RightsCopyright © is held by the author. Digital access to this material is made possible by the University Libraries, University of Arizona. Further transmission, reproduction or presentation (such as public display or performance) of protected items is prohibited except with permission of the author.

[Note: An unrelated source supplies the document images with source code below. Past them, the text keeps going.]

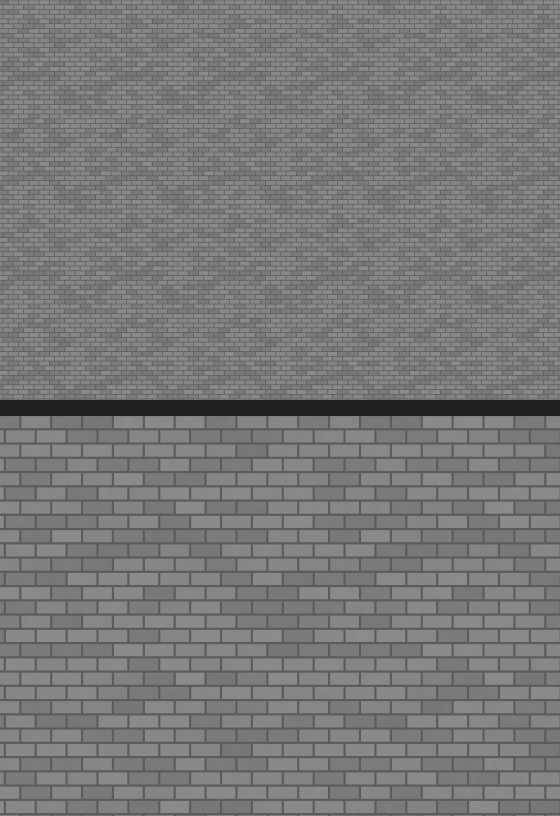
Top, the full canvas; bottom, a detail of the centre.
Give the GLSL for this texture, as a Shadertoy shader.

```glsl
// Grey running-bond brick wall with thin dark mortar joints.
// Brick tones come from a hash plus gradient noise that wraps every 10 x 21
// bricks; joints are box-filtered over the pixel footprint to stay smooth.

const vec2 BRICKS = vec2(54.4, 84.2);     // bricks across and courses down
const vec2 TILE = vec2(10.0, 21.0);       // period of the tone variation
const vec2 JOINT = vec2(0.070, 0.155);    // joint widths in brick units
const vec3 MORTAR = vec3(0.362, 0.360, 0.361);
const vec3 DARK_BRICK = vec3(0.475);
const vec3 LIGHT_BRICK = vec3(0.533);

float hash(vec2 p) {
    vec3 q = fract(vec3(p.xyx) * 0.1031);
    q += dot(q, q.yzx + 33.33);
    return fract((q.x + q.y) * q.z);
}

// Dot product of a lattice gradient, wrapped by period, with an offset
float latticeSlope(vec2 corner, vec2 offset, vec2 period) {
    float angle = 6.2832 * hash(mod(corner, period) + 7.0);
    return dot(vec2(cos(angle), sin(angle)), offset);
}

float gradientNoise(vec2 p, vec2 period) {
    vec2 i = floor(p), f = fract(p);
    vec2 u = f * f * f * (f * (f * 6.0 - 15.0) + 10.0);
    vec2 e = vec2(1.0, 0.0);
    float low = mix(latticeSlope(i, f, period),
                    latticeSlope(i + e.xy, f - e.xy, period), u.x);
    float high = mix(latticeSlope(i + e.yx, f - e.yx, period),
                     latticeSlope(i + e.xx, f - e.xx, period), u.x);
    return mix(low, high, u.y);
}

// Share of a pixel covered by lines of the given width at whole numbers
float lineCoverage(float x, float width, float pixel) {
    float d = abs(x - round(x));
    float overlap = min(d + 0.5 * pixel, 0.5 * width)
                  - max(d - 0.5 * pixel, -0.5 * width);
    return clamp(overlap / pixel, 0.0, 1.0);
}

// Tone of one brick: mostly two shades, gathered in loose clumps
vec3 brickColor(vec2 brick, vec2 period) {
    vec2 id = mod(brick, period);
    float clump = gradientNoise(id / period * vec2(3.0, 7.0) + 0.3, vec2(3.0, 7.0));
    float pick = hash(id + 3.0) + 0.65 * clump;
    float shade = smoothstep(0.30, 0.48, pick);
    float drift = (hash(id + 41.0) - 0.5) * 0.022;
    return mix(DARK_BRICK, LIGHT_BRICK, shade) + drift;
}

void mainImage(out vec4 fragColor, in vec2 fragCoord) {
    vec2 uv = fragCoord / iResolution.xy;
    vec2 pixel = BRICKS / iResolution.xy;

    // Courses count down from the top, each shifted by half a brick
    vec2 p = vec2(uv.x, 1.0 - uv.y) * BRICKS;
    float course = floor(p.y);
    p.x += 0.21 + 0.5 * mod(course, 2.0);

    // Brick faces with a faint mottled grain
    vec3 color = brickColor(floor(p), TILE);
    color += 0.012 * gradientNoise(p * vec2(3.0, 1.5), vec2(512.0));

    // Bed joints and upright joints
    float bed = lineCoverage(p.y, JOINT.y, pixel.y);
    float upright = lineCoverage(p.x, JOINT.x, pixel.x);
    float joint = 1.0 - (1.0 - bed) * (1.0 - upright);

    fragColor = vec4(mix(color, MORTAR, joint), 1.0);
}
```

AbstractMathematical models of water distribution systems (WDS) serve as tools to represent the real systems for many different purposes. Calibration is the process of fine tuning the model parameters so that the real system is well-represented. In practice, calibration is performed considering all information is deterministic. Recent researches have incorporated uncertainties caused by field measurements into the calibration process. Parameter (D-optimality) and predictive (I-optimality) uncertainties have been used as indicators of how well a system is calibrated.This study focuses on a methodology that extends previous work by considering the impact of uncertainty on decisions that are made using the model. A new sampling strategy that would take into account the accuracy needed for different model objectives is proposed.The methodology uses an optimization routine that minimizes square differences between the observed and model calculated head values by adjusting the model parameters. Given uncertainty in measurements, the parameters from this nonlinear regression are imprecise and the model parameter uncertainties are computed using a first order second moment (FOSM) analysis. Parameter uncertainties are then propagated to model prediction uncertainties through a second FOSM analysis. Finally, the prediction uncertainty relationships are embedded in optimization problems to assess the effect of the uncertainties on model-based decisions. Additional data is collected provided that the monetary benefits of reducing uncertainties can be addressed.The proposed procedure is first applied on a small hypothetical network for a system expansion design problem using a steady state model. It is hypothesized that the model accuracy and data required calibrating WDS models with different objectives would require different amount of data. A real-scale network for design and operation problems is studied using the same methodology for comparison. The effect of a common practice, grouping pipes in the system, is also examined in both studies.Results suggest that the cost reductions are related to the convergence of the mean parameter estimates and the reduction of parameter variances. The impact of each factor changes during the calibration process as the parameters become more precise and the design is modified. Identification of the cause of cost changes, however, is not always obvious.
Degree ProgramCivil Engineering